#### Extracted data ####

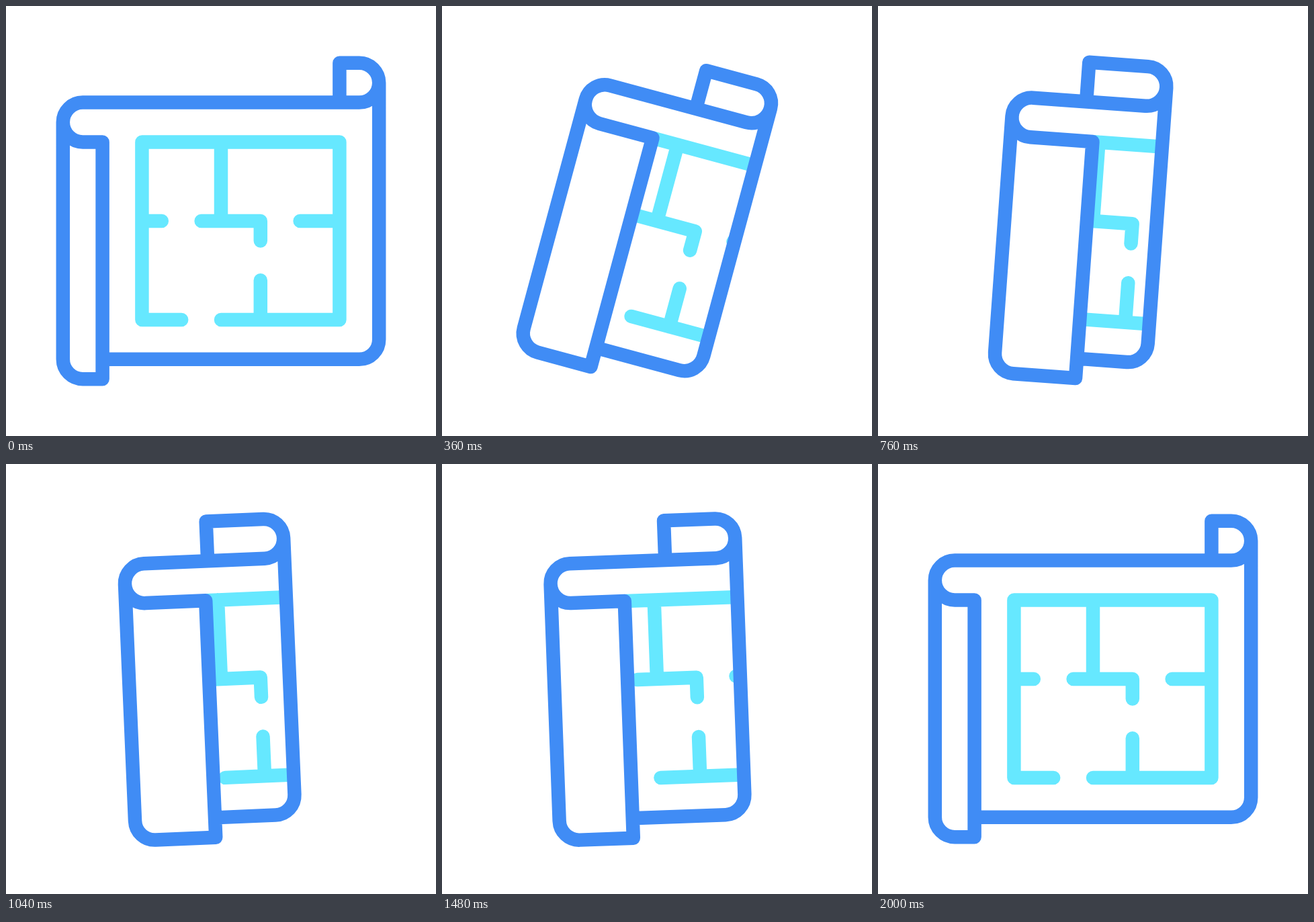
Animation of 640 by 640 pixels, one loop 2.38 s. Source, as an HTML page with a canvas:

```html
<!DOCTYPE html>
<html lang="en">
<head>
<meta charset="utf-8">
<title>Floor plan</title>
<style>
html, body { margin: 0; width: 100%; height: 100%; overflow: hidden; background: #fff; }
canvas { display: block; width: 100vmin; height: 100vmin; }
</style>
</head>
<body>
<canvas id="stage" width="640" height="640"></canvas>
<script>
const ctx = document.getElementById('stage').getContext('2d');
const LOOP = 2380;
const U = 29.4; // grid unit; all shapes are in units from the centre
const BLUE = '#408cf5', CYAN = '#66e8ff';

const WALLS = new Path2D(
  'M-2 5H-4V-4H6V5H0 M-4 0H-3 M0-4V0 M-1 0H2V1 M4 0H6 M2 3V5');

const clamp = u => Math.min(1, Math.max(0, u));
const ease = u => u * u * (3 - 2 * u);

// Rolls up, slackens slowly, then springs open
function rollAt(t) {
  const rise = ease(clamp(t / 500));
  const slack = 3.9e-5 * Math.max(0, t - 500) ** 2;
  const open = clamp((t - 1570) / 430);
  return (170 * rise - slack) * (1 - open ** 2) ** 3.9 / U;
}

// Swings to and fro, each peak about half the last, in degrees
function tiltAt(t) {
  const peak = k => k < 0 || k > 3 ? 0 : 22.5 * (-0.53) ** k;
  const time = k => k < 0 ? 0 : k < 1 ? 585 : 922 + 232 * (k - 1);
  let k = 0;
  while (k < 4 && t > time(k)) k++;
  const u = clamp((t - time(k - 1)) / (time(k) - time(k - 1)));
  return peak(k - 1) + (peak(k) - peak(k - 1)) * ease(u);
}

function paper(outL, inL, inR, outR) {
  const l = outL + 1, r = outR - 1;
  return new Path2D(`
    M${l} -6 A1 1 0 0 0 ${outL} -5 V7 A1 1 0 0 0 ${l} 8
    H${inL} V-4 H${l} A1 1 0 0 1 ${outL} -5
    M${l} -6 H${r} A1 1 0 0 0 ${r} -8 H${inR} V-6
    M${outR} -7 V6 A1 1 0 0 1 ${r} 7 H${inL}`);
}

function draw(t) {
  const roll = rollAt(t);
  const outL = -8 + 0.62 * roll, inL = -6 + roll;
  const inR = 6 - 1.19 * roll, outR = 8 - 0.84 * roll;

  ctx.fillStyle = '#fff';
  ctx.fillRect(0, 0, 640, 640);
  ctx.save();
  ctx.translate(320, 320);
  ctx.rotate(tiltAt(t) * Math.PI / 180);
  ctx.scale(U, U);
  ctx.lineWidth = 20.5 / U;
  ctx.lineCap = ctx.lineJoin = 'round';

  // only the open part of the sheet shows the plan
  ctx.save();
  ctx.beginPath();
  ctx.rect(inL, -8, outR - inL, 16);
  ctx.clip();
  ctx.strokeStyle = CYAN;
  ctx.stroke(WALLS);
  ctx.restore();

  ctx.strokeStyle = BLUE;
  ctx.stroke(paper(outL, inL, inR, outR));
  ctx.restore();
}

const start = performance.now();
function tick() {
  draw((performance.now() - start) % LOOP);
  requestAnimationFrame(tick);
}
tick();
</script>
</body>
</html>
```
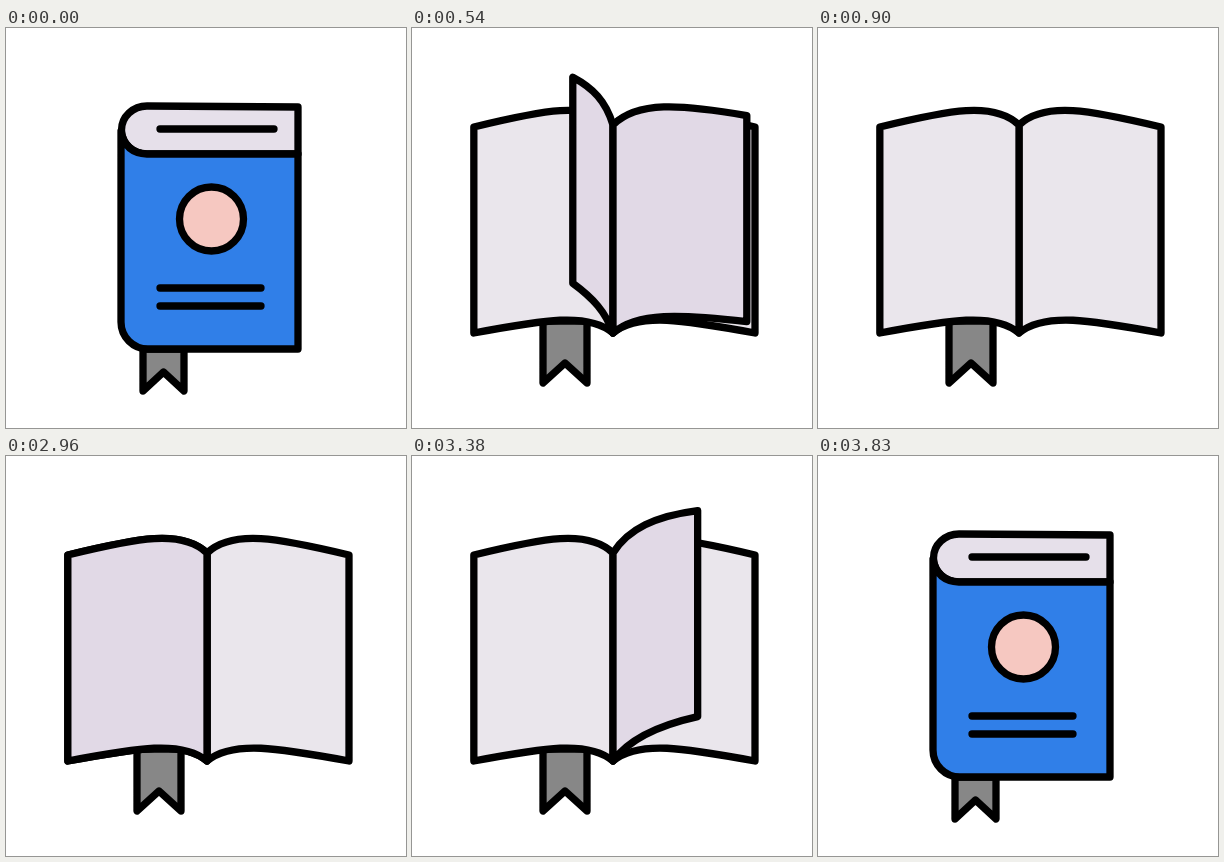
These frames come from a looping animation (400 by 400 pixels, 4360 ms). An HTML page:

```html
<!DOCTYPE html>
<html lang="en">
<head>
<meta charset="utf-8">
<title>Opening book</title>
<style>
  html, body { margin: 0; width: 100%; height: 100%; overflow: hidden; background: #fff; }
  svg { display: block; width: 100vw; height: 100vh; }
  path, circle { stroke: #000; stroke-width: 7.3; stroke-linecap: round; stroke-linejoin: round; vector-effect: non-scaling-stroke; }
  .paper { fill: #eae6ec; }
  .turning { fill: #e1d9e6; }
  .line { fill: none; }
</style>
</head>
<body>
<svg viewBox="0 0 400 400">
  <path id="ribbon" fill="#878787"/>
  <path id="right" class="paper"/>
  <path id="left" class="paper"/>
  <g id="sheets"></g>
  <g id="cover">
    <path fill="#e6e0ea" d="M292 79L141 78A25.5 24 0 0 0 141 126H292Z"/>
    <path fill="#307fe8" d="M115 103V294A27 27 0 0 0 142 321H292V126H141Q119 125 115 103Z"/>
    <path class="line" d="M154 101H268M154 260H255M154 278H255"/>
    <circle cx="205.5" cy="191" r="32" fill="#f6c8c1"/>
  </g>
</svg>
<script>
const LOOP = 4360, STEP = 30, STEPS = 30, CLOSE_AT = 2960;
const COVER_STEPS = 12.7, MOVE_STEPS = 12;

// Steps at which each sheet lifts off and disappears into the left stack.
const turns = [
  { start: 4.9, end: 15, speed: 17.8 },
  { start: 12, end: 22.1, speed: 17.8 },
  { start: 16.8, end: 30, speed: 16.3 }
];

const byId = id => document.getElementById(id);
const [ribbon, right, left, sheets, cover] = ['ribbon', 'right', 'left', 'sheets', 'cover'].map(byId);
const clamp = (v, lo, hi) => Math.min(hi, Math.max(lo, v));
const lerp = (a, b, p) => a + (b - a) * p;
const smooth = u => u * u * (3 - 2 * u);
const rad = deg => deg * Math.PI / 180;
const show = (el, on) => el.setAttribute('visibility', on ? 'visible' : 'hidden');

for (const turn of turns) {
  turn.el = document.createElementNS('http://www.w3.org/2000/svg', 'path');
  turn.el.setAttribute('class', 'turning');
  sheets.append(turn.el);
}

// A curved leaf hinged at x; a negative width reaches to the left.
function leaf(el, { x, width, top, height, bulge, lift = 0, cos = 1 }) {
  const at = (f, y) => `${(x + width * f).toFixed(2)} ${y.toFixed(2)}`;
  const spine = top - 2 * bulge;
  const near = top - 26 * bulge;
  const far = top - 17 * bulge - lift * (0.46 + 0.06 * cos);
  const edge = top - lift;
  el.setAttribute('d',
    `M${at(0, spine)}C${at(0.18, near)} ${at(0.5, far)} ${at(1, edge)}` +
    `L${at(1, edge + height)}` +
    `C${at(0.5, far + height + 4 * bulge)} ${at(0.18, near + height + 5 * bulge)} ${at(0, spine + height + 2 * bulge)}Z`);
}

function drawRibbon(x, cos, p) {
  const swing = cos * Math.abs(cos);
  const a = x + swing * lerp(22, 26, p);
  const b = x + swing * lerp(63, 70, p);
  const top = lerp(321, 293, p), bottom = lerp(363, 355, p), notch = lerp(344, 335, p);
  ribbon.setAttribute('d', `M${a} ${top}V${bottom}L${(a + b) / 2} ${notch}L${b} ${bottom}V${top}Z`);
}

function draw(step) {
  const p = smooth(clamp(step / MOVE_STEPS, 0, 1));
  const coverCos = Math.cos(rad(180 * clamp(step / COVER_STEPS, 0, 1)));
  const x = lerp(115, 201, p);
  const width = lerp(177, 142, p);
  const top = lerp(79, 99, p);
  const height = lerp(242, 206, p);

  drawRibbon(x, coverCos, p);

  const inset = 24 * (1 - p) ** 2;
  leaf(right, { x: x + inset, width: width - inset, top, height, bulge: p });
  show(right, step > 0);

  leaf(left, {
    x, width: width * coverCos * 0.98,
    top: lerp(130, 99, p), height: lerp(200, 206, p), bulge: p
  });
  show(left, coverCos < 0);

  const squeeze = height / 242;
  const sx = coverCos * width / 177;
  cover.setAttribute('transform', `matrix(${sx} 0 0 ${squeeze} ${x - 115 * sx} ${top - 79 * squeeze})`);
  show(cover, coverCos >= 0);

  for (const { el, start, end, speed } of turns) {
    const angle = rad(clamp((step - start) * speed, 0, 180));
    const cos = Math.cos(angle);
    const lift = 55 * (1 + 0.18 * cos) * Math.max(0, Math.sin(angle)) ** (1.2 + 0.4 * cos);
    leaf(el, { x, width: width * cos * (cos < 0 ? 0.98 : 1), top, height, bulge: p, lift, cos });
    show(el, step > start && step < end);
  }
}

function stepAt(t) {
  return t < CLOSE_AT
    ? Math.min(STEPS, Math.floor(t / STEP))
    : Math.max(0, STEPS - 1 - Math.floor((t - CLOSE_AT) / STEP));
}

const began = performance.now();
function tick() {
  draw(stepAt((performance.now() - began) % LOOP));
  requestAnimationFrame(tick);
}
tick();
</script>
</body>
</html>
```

####

Task statement: Go through the entries above and copy each line with "function" in it.

Task response:
function rollAt(t) {
function tiltAt(t) {
function paper(outL, inL, inR, outR) {
function draw(t) {
function tick() {
function leaf(el, { x, width, top, height, bulge, lift = 0, cos = 1 }) {
function drawRibbon(x, cos, p) {
function draw(step) {
function stepAt(t) {
function tick() {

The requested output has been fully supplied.